I used to think that once my kids were grown I would be able to just sail, but I have determined that the juggling act between family, work, and personal health/growth is like a video game. Just when you feel like you're all that, you are in the next skill level and the bullets are coming a LOT faster and your life is on the line. I have yet to figure out how to stay healthy and get it all done. Missed two art shows this past weekend to ward off illness, but I'm glad I did, as I recovered quickly. (Thanks to my Walgreens pharmacist suggesting megadoses of zinc, only a lingering cough instead of the usual bronchitis.) Hopefully another chance will come at the right time. All I can say is that I hope I'm staying at this skill level for quite awhile and get a lot of practice. Geesh.
The works I have now on my drawing board (other than commissions which I can't share yet) are chalk pastel. I thought I'd talk a bit about the range of process again with this medium, as it really does depend on the subject. This first piece was created from a photo my dad took up in Maine somewhere. I think I might title it "Coming Home", not because it's my home, but because I have been so nostalgic about my hometown in Massachusetts, and really reconnecting these days with family. I want more than anything to visit them. I guess you might say I'm "dreaming of a white Christmas", which was the genesis for this piece.
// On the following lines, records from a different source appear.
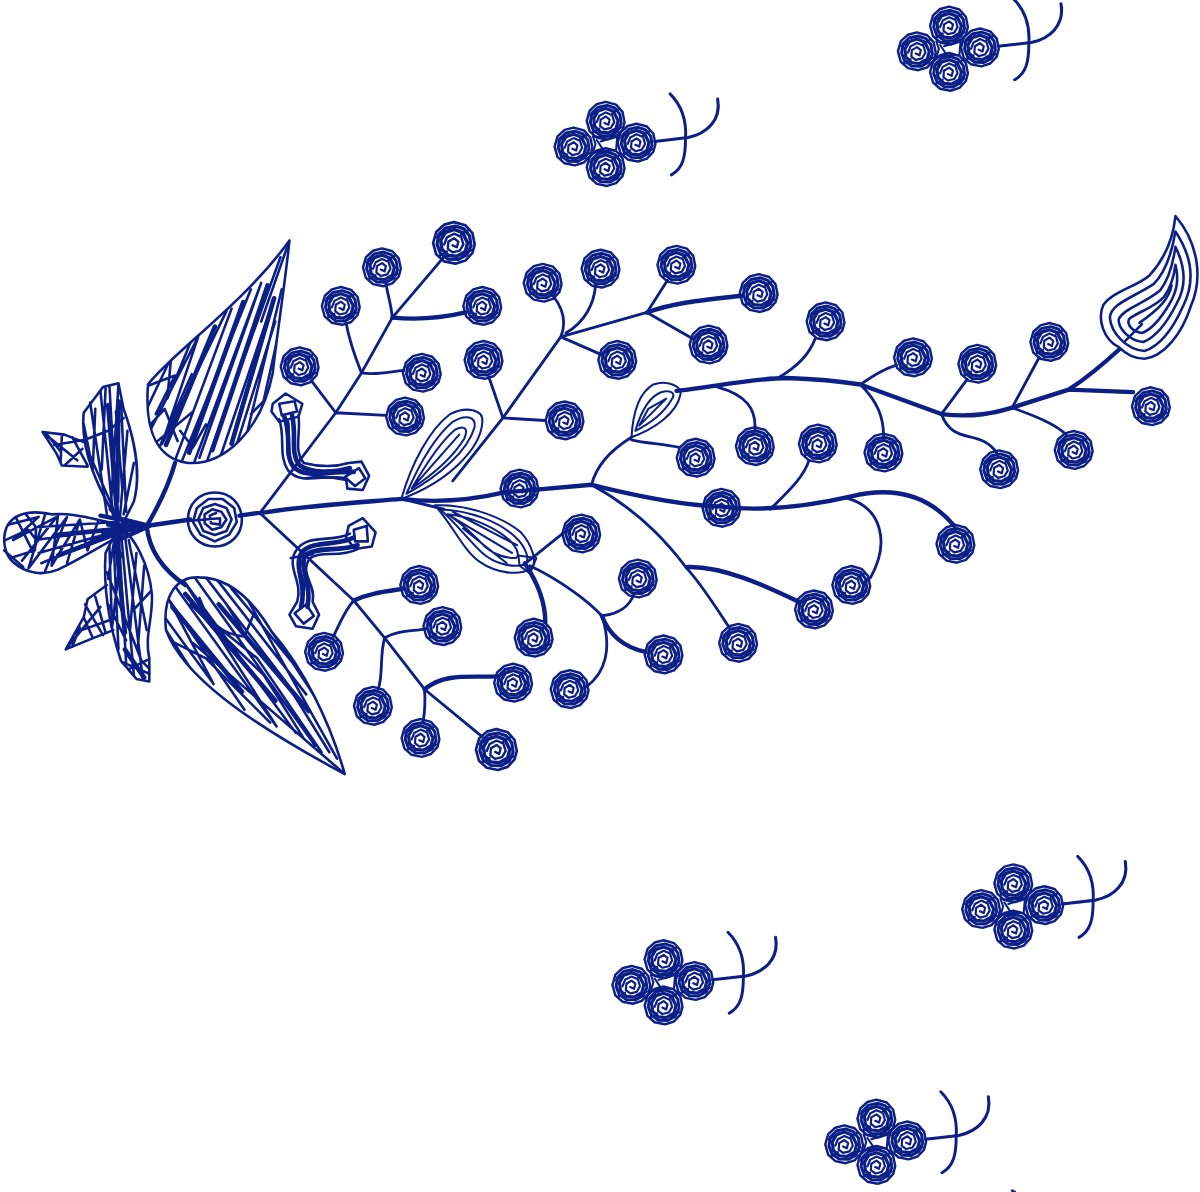
<!DOCTYPE html>
<html lang="en">
<head>
<meta charset="utf-8">
<title>Berry spray embroidery</title>
<style>
:root{--thread:#0c1f86;--cloth:#ffffff}
html,body{margin:0;padding:0;background:var(--cloth);overflow:hidden}
.canvas{display:block;width:1200px;height:1192px;background:var(--cloth)}
.thread{fill:none;stroke:var(--thread);stroke-width:2;stroke-linecap:round;stroke-linejoin:round}
.stem{stroke-width:2.2}
.stem-heavy{stroke-width:3.4}
.fine{stroke-width:1.6}
.hatch{stroke-width:2}
.hatch-bold{stroke-width:3.6}
</style>
</head>
<body>
<svg class="canvas" viewBox="0 0 933 927" role="img" aria-label="Line embroidery of a berry spray tied with a bow, with small scattered blossoms">
<defs>
  <g id="berry">
    <path stroke-width="1.9" d="M14.6 1 L13 7 8 12.4 1 14.6 -7 13 -12.6 8 -14.8 0 -12.5 -8 -7 -13 0 -14.8 8 -12.6 13 -7Z"/>
    <path stroke-width="2.3" d="M12 2 L9 8.4 3 11.6 -4 11.4 -9.6 7.4 -12 1 -10.8 -6 -6 -10.6 1 -12 7 -10 11 -5Z"/>
    <path stroke-width="2.5" d="M9.6 0 L8 6 2 9.4 -4 8.8 -8.6 4.4 -9.4 -2 -6 -7.6 0 -9.6 6 -7.4Z"/>
    <path stroke-width="1.7" d="M-12 -4 L-4 -9 M10 -9 L5 -6 M12 5 L6 9 M-10 9 L-5 6 M-7 1 L-5 -4 0 -6.6 5 -4.4 6.6 1 4 5.4 -1 6.6 -4.4 4 -4 -1 0 -3.4 3 -1 2 3 -1 1.6"/>
  </g>
  <g id="blossom">
    <use href="#berry" x="0" y="-18"/>
    <use href="#berry" x="-25" y="2"/>
    <use href="#berry" x="24" y="-1"/>
    <use href="#berry" x="0" y="18"/>
    <path class="fine" d="M-10 -6 L-2 -5 9 -7 8 5 -2 5 -10 7 -8 0Z M-7 -3 L-1 6 M6 -5 L-4 -2"/>
    <path d="M38 -2 L64 -5 C78 -8 90 -18 87 -35" stroke-width="2.4"/>
    <path d="M50 -39 C59 -30 63 -18 62 -4 C62 10 60 19 51 24" stroke-width="2.3"/>
  </g>
  <clipPath id="upper-leaf-shape"><path d="M146 360C124 357 112 338 115 299C132 276 190 236 225 187C221 225 215 262 212 290C203 335 174 362 146 360Z"/></clipPath>
  <clipPath id="lower-leaf-shape"><path d="M155 449C138 448 126 462 129 490C142 525 190 560 268 602C256 560 236 520 211 491C196 466 178 449 155 449Z"/></clipPath>
</defs>

<g id="stems" class="thread stem">
  <g id="main-stem">
    <path class="stem-heavy" d="M100 411L148 404M186 401L200 399"/>
    <path class="stem-heavy" d="M202 399C240 393 275 391 312 388"/>
    <path class="stem-heavy" d="M312 388C345 392 375 387 392 383L460 377C496 386 530 393 561 394C600 399 640 391 662 386C695 378 722 385 742 409"/>
  </g>
  <g id="upper-near-branch">
    <path d="M202 399L230 362 261 321 281 290 305 247 345 200M305 247C304 236 301 228 300 220M281 290C275 275 271 262 269 251M281 290C293 292 303 289 314 288M261 321L242 296M261 321L300 323"/>
    <path class="stem-heavy" d="M305 247C325 249 345 247 362 243"/>
  </g>
  <g id="upper-middle-branch">
    <path d="M352 374L391 325 436 262 L503 243M391 325L380 293M391 325L424 327M436 262C441 250 437 239 430 230M440 259C455 250 462 236 463 222M503 243L519 218M503 243L538 263M436 262L468 276"/>
    <path class="stem-heavy" d="M503 243C525 235 550 233 577 230"/>
  </g>
  <g id="upper-far-branch">
    <path d="M460 377C464 360 478 348 491 340M491 342C503 345 516 345 528 348M558 301C580 307 588 318 587 334M605 294C620 285 629 276 634 263M669 299C682 290 688 287 697 284M669 299C683 313 687 325 687 339M732 322L752 295M732 322C741 347 762 333 775 352M787 317L808 278M787 317C803 323 820 329 829 338"/>
    <path class="stem-heavy" d="M526 304C550 302 585 294 612 294C640 295 656 297 669 299L732 322C757 325 774 321 787 317L831 303C845 294 858 283 870 272M831 303L881 305"/>
  </g>
  <g id="lower-far-branch">
    <path d="M599 396C613 382 625 371 629 358M460 377C500 399 522 426 534 442C546 455 557 473 567 488"/>
    <path class="stem-heavy" d="M534 441C562 440 596 456 621 468"/>
    <path d="M657 387C686 394 692 422 677 449L672 453"/>
  </g>
  <g id="lower-middle-branch">
    <path d="M410 437L441 412M412 440C437 452 458 468 468 479C484 477 490 470 493 462M468 479C476 504 471 523 456 534M312 388L345 396"/>
    <path class="stem-heavy" d="M408 438C418 453 424 468 424 484M468 479C475 497 488 504 502 507"/>
  </g>
  <g id="lower-near-branch">
    <path d="M202 399L275 467 299 496 330 536 375 573M275 467C267 476 264 486 259 495M299 496C310 490 320 491 331 489M299 496C295 510 298 525 294 536M330 536C331 548 330 555 329 561"/>
    <path class="stem-heavy" d="M275 467C288 461 300 460 313 458M330 536C346 523 366 527 386 526"/>
  </g>
  <path id="leaf-stalks" class="stem-heavy" d="M114 409C124 392 131 378 136 360M114 409C116 430 128 444 144 455"/>
</g>

<g id="berries" class="thread">
  <use href="#berry" transform="translate(353 189) scale(1.1)"/>
  <use href="#berry" x="297" y="208"/><use href="#berry" x="265" y="238"/><use href="#berry" x="375" y="238"/>
  <use href="#berry" x="233" y="285"/><use href="#berry" x="328" y="290"/><use href="#berry" x="315" y="324"/>
  <use href="#berry" x="422" y="220"/><use href="#berry" x="467" y="209"/><use href="#berry" x="526" y="206"/>
  <use href="#berry" x="590" y="228"/><use href="#berry" x="551" y="268"/><use href="#berry" x="480" y="280"/>
  <use href="#berry" x="376" y="280"/><use href="#berry" x="439" y="327"/><use href="#berry" x="642" y="250"/>
  <use href="#berry" x="710" y="278"/><use href="#berry" x="760" y="283"/><use href="#berry" x="816" y="266"/>
  <use href="#berry" x="895" y="316"/><use href="#berry" x="835" y="350"/><use href="#berry" x="777" y="365"/>
  <use href="#berry" x="687" y="352"/><use href="#berry" x="636" y="345"/><use href="#berry" x="587" y="347"/>
  <use href="#berry" x="541" y="356"/><use href="#berry" x="404" y="380"/><use href="#berry" x="561" y="395"/>
  <use href="#berry" x="743" y="423"/><use href="#berry" x="662" y="455"/><use href="#berry" x="633" y="474"/>
  <use href="#berry" x="574" y="500"/><use href="#berry" x="516" y="509"/><use href="#berry" x="496" y="450"/>
  <use href="#berry" x="452" y="415"/><use href="#berry" x="415" y="496"/><use href="#berry" x="443" y="536"/>
  <use href="#berry" x="326" y="455"/><use href="#berry" x="344" y="487"/><use href="#berry" x="252" y="507"/>
  <use href="#berry" x="290" y="549"/><use href="#berry" x="327" y="574"/><use href="#berry" x="399" y="531"/>
  <use href="#berry" transform="translate(386 583) scale(1.08)"/>
</g>

<g id="stem-knot" class="thread">
  <path d="M188 404C188 416 179 425 167 425C155 425 146 416 146 404C146 392 155 383 167 383C179 383 188 392 188 404Z"/>
  <path d="M184 406L178 416 167 421 156 416 150 406 153 395 162 388 173 388 182 395Z"/>
  <path d="M180 404L176 413 167 416 158 413 154 404 158 395 167 392 176 395Z"/>
  <path d="M176 404L172 410 165 412 159 407 159 400 165 396 172 398Z"/>
  <path d="M148 405L171 403 171 408 164 407 163 401 168 399"/>
</g>

<g id="upper-big-leaf" class="thread">
  <path d="M146 360C124 357 112 338 115 299C132 276 190 236 225 187C221 225 215 262 212 290C203 335 174 362 146 360Z"/>
  <g clip-path="url(#upper-leaf-shape)" class="hatch">
    <path d="M113 320L133 278 130 310 149 264M115 338L154 262 126 345 176 242M122 352L149 291 M136 358L180 240M140 362L195 225 M150 362L203 220 155 356M160 361L218 200M171 356L211 238M182 352L214 250M190 345L219 225M199 338L216 262M115 300L136 292 121 322M117 330L128 318 138 343 M120 345L150 320M195 322L212 305M203 250L225 187M140 335L150 348 160 330"/>
    <path class="hatch-bold" d="M129 346L167 254M147 352L189 235M165 350L208 222M180 345L213 232"/>
  </g>
</g>

<g id="lower-big-leaf" class="thread">
  <path d="M155 449C138 448 126 462 129 490C142 525 190 560 268 602C256 560 236 520 211 491C196 466 178 449 155 449Z"/>
  <g clip-path="url(#lower-leaf-shape)" class="hatch">
    <path d="M128 480L166 532 131 466 190 552M136 456L215 565 143 452 230 570M152 450L245 580M160 449L222 530 256 585M168 450L238 540M178 455L241 532M190 462L262 590M129 490L152 526M200 474L247 545M148 470L205 525 236 574M160 480L200 512 250 585M155 465C162 485 175 494 190 495L197 478 180 458M132 498L160 512 210 562M176 470L190 493M150 500L268 602"/>
    <path class="hatch-bold" d="M134 472L188 538M144 462L214 545M170 470L240 553"/>
  </g>
</g>

<g id="bow" class="thread">
  <g id="bow-upper-loop">
    <path d="M94 410C76 380 62 350 65 321L80 301 92 298 96 318C104 340 110 368 104 390Z"/>
    <path d="M70 313L83 400M78 304L88 402M85 300L91 408M92 299L86 395M94 312L98 398M65 330L72 365 74 318M66 342L84 335 96 325M82 302L79 365M99 335L93 404M104 360L96 400M68 350L92 405M90 320L95 380"/>
    <path class="hatch-bold" d="M84 315L91 400M92 312L91 390"/>
  </g>
  <g id="bow-upper-tail">
    <path d="M68 363L48 362 44 353 33 336 50 338 68 345M33 336L60 358M48 339L47 360M56 340L68 362M42 346L66 342M50 362L64 349M35 336L47 351"/>
  </g>
  <g id="bow-side-loop">
    <path d="M110 408C84 410 66 398 40 400C22 396 10 400 5 410C1 420 4 432 10 437C20 446 33 448 45 443C66 433 85 420 110 408Z"/>
    <path d="M6 408L30 402 10 420 44 402 17 436M20 400L28 410 27 428 8 434M4 420L22 412 28 420M35 400L22 442 52 402 35 444M45 401L40 440 62 404 52 438M27 410L90 406M28 420L100 409M30 430L105 409M32 438L85 415M62 404L68 428 76 406M12 402L25 428M3 428L18 441"/>
    <path class="hatch-bold" d="M45 416L105 410M45 432L104 410"/>
  </g>
  <g id="bow-lower-loop">
    <path d="M92 410C104 415 116 440 118 462C119 482 112 494 116 512L116 530 106 528 94 514C86 490 80 460 82 430Z"/>
    <path d="M88 415L92 505M92 412L98 516M94 414L104 525M97 416L111 528M100 420L114 490M85 425L87 488 94 430M106 430L101 490M112 440L107 505M83 445L110 514 116 520M117 460L103 475M84 470L98 498M95 515L116 524M101 520L115 513M90 412L84 450"/>
    <path class="hatch-bold" d="M90 418L97 492M97 505L112 527"/>
  </g>
  <g id="bow-lower-tail">
    <path d="M83 455L68 466 65 480 51 505 68 498 88 490M51 505L78 472M65 480L72 496M74 464L82 492M58 492L86 482M66 470L80 494M56 503L62 488"/>
  </g>
  <path id="bow-tie" class="stem-heavy" d="M78 401L112 408 80 414M88 402L116 409M84 408L114 410 92 420M86 396L104 414"/>
</g>

<g id="buds" class="thread fine">
  <g id="upper-bud">
    <path d="M312 388C320 360 334 334 350 322C362 316 376 318 375 328C374 348 350 374 312 388Z"/>
    <path d="M316 384C328 356 340 338 352 328C362 322 370 324 369 332C364 350 342 370 316 384Z"/>
    <path d="M320 380C334 356 344 342 354 334C362 330 364 334 361 341C352 356 338 368 320 380L357 338"/>
  </g>
  <g id="lower-bud">
    <path d="M338 393C360 392 388 400 405 414C414 424 418 438 413 442C404 448 386 446 373 437C360 428 352 408 338 393Z"/>
    <path d="M342 396C366 397 388 406 400 417C410 426 412 436 408 439C398 442 384 438 375 430C364 420 354 406 342 396Z"/>
    <path d="M348 400C368 402 386 411 396 420C404 428 404 434 400 434C390 434 380 429 374 422C366 414 358 406 348 400L398 430M352 398L402 424M360 411L394 438"/>
    <path d="M403 432L417 434 412 446 404 440Z"/>
  </g>
  <g id="far-bud">
    <path d="M491 340C492 322 496 306 508 299C519 295 531 301 529 307C526 322 508 334 491 340Z"/>
    <path d="M494 335C499 318 506 308 514 305C522 303 526 306 522 311C516 321 506 329 494 335Z"/>
    <path d="M497 331L518 310 504 318Z"/>
  </g>
</g>

<g id="tip-leaf" class="thread">
  <path d="M914 168C931 188 936 215 926 238C919 260 905 277 890 279C880 279 874 274 870 270C858 264 853 248 858 237C866 226 884 223 894 214C904 203 912 188 914 168Z"/>
  <path d="M914 180C926 198 930 218 920 238C912 256 902 269 890 273C876 272 864 259 863 247C864 236 880 232 897 221C906 212 911 198 914 180Z"/>
  <path d="M914 192C922 208 923 222 915 236C908 250 899 262 889 266C878 265 869 255 870 248C874 240 890 236 902 226C909 217 912 206 914 192Z"/>
  <path d="M914 206C917 218 915 227 909 237C903 247 896 256 888 259C880 258 876 252 878 248C884 243 896 240 905 231C911 223 913 214 914 206Z"/>
  <path d="M911 222C909 232 902 240 886 251M874 266L888 252"/>
</g>

<g id="tendrils" class="thread">
  <g id="upper-tendril">
    <path d="M212 314L222 306 235 314 232 324 217 328 211 320ZM217 314L229 312 231 320 219 323Z"/>
    <path d="M217 326C222 340 216 354 224 366C234 378 254 368 269 372L270 380 282 381 287 370 281 359 271 360C258 364 244 362 236 360C228 350 234 338 232 323"/>
    <path class="hatch-bold" d="M221 324C227 340 221 354 228 363C238 373 256 366 275 367"/>
    <path class="hatch-bold" d="M227 323C231 340 225 352 233 362C242 368 258 368 272 364"/>
    <path d="M268 371L279 364 284 372 276 378ZM224 328C226 340 220 350 226 360M238 372C250 370 258 371 268 373"/>
  </g>
  <g id="lower-tendril">
    <path d="M271 409L282 403 292 414 289 425 276 427 269 418ZM275 412L285 409 286 421 276 421Z"/>
    <path d="M272 415C260 422 240 415 231 427C221 440 236 452 231 468L225 478 230 487 243 489 248 478 243 468C246 454 232 446 241 434C250 428 264 434 278 427"/>
    <path class="hatch-bold" d="M275 418C262 425 244 420 235 429C227 440 239 454 234 472"/>
    <path class="hatch-bold" d="M278 424C264 429 248 425 238 431C231 440 243 452 239 472"/>
    <path d="M229 477L238 470 244 479 236 485ZM232 440L237 455 235 468M226 434L243 431"/>
  </g>
</g>

<g id="scattered-blossoms" class="thread">
  <use href="#blossom" x="471" y="112"/>
  <use href="#blossom" x="738" y="38"/>
  <use href="#blossom" x="516" y="764"/>
  <use href="#blossom" x="788" y="705"/>
  <use href="#blossom" x="681.5" y="888"/>
  <path d="M787 926L789 927"/>
</g>
</svg>
</body>
</html>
A new snow fall is so incredibly gorgeous. You can see that in a photo. But unless you have actually experienced it, the divine beauty of how everything turns white, twinkles in the sun, and becomes SO SILENT, except for the squeaking as you walk, you really don't know what I mean. Agreed, I am an idealist and I only lived there as a kid, but I would never turn down winter if it was given to me.
Some of the technique involved in this kind of piece is very similar to oil painting.... Basic, overall shapes and tones were laid down on a paper background that was already a color that would be a good undertone for the colors in the palette. (cool grey) The landscape was laid in with the background colors getting more muted and grey as they got further away.
Then, I used a 'workable fixative' layer to partly fix that bottom layer in, kind of like letting a layer of oil dry, and finally went over it with details and more contrast from the snow, trees, and shadows, especially in the foreground.
The next piece I'm working on is a different animal entirely. In this case, I am working with a very detailed, precise subject. The photo I am working from was one I took in the workshop of Saul Cornell, a wonderful luthier and very precious man who has been a friend and taken care of my instrument and those of my kids and students for years. For those of you who have never been in a luthier's shop, this video of Saul at work may be delightful to you. I could spend hours in there; it is such a peaceful place of order and passionate focus. I truly admire his patience, grace and care. You will see the small room within his shop where I took the photo below in the video- look for the red walls...
So, here is the photo I took that I mentioned which I fell in love with, and decided to draw...I think it may be like the time I lost my mind and decided to learn how to play the violin. Because it is going to be a bear...
As you can see, there is a LOT of detail, and really no way around it. But, I'm in the mood to hunker down and get myself into some detail these days, so I've at least got a start. In this case, for the pastel work, I used charcoal pencils to lay out the work rather than going straight to the less-detail-oriented pastels, which I did in the previous piece. Instead of laying in large, toned shapes, this piece needs to be treated more as a drawing would be...I worked with the white charcoal first, loosely and lightly, trying to get the basic proportions down, which wasn't the easiest thing I ever did, both with the fact that I'm working with a violin, and also all of those blasted tools in the background! Then, to further define my lines I went over them with a sepia charcoal pencil. Proportion was important here, and I worked by eye, though as I was doing it I was thinking that using a grid may have actually helped. Suffice it to say I did a lot of closing one eye and extending the arm with the pencil and the thumb...and of course there is a lot more of that to go as I go along.
My next step will be to go ahead and lay in the larger areas of tone, like the red wall, the wood table, and the vice and violin. I will need to go back as I do this and double-check the proportions again with everything. Each of those little tools will get defined little by little, first with a base tone and then highlights and shadows. Finally will come the details.
I am thinking of titling this one "Nel Cuore del Maestro", or "Within the Master's Heart" in Italian. Italian, because everything on violin music is in that language, and the meaning is many-fold, which stems from the literal meaning of the instrument being both within the luthier's 'inner sanctum' or shop, and within his heart , (especially fun with the red walls)...Also metaphorically as the violin as having a spirit, or soul. This is also a reference to "The Red Violin"movie, as I mentioned before in my "Transfiguration" post, and that piece. It also has a meaning to me as the violin relating to a person, and the 'master' relating to the divine master, or God, as he works on us in his shop.
So, wish me luck!
News of note- I am still taking commissions for Christmas presents (paintings, packs of cards, etc.)
Pet portraits are a fun gift! Please email me at Lisafirstname.lastname@example.org or call 407-620-1618 to set something up!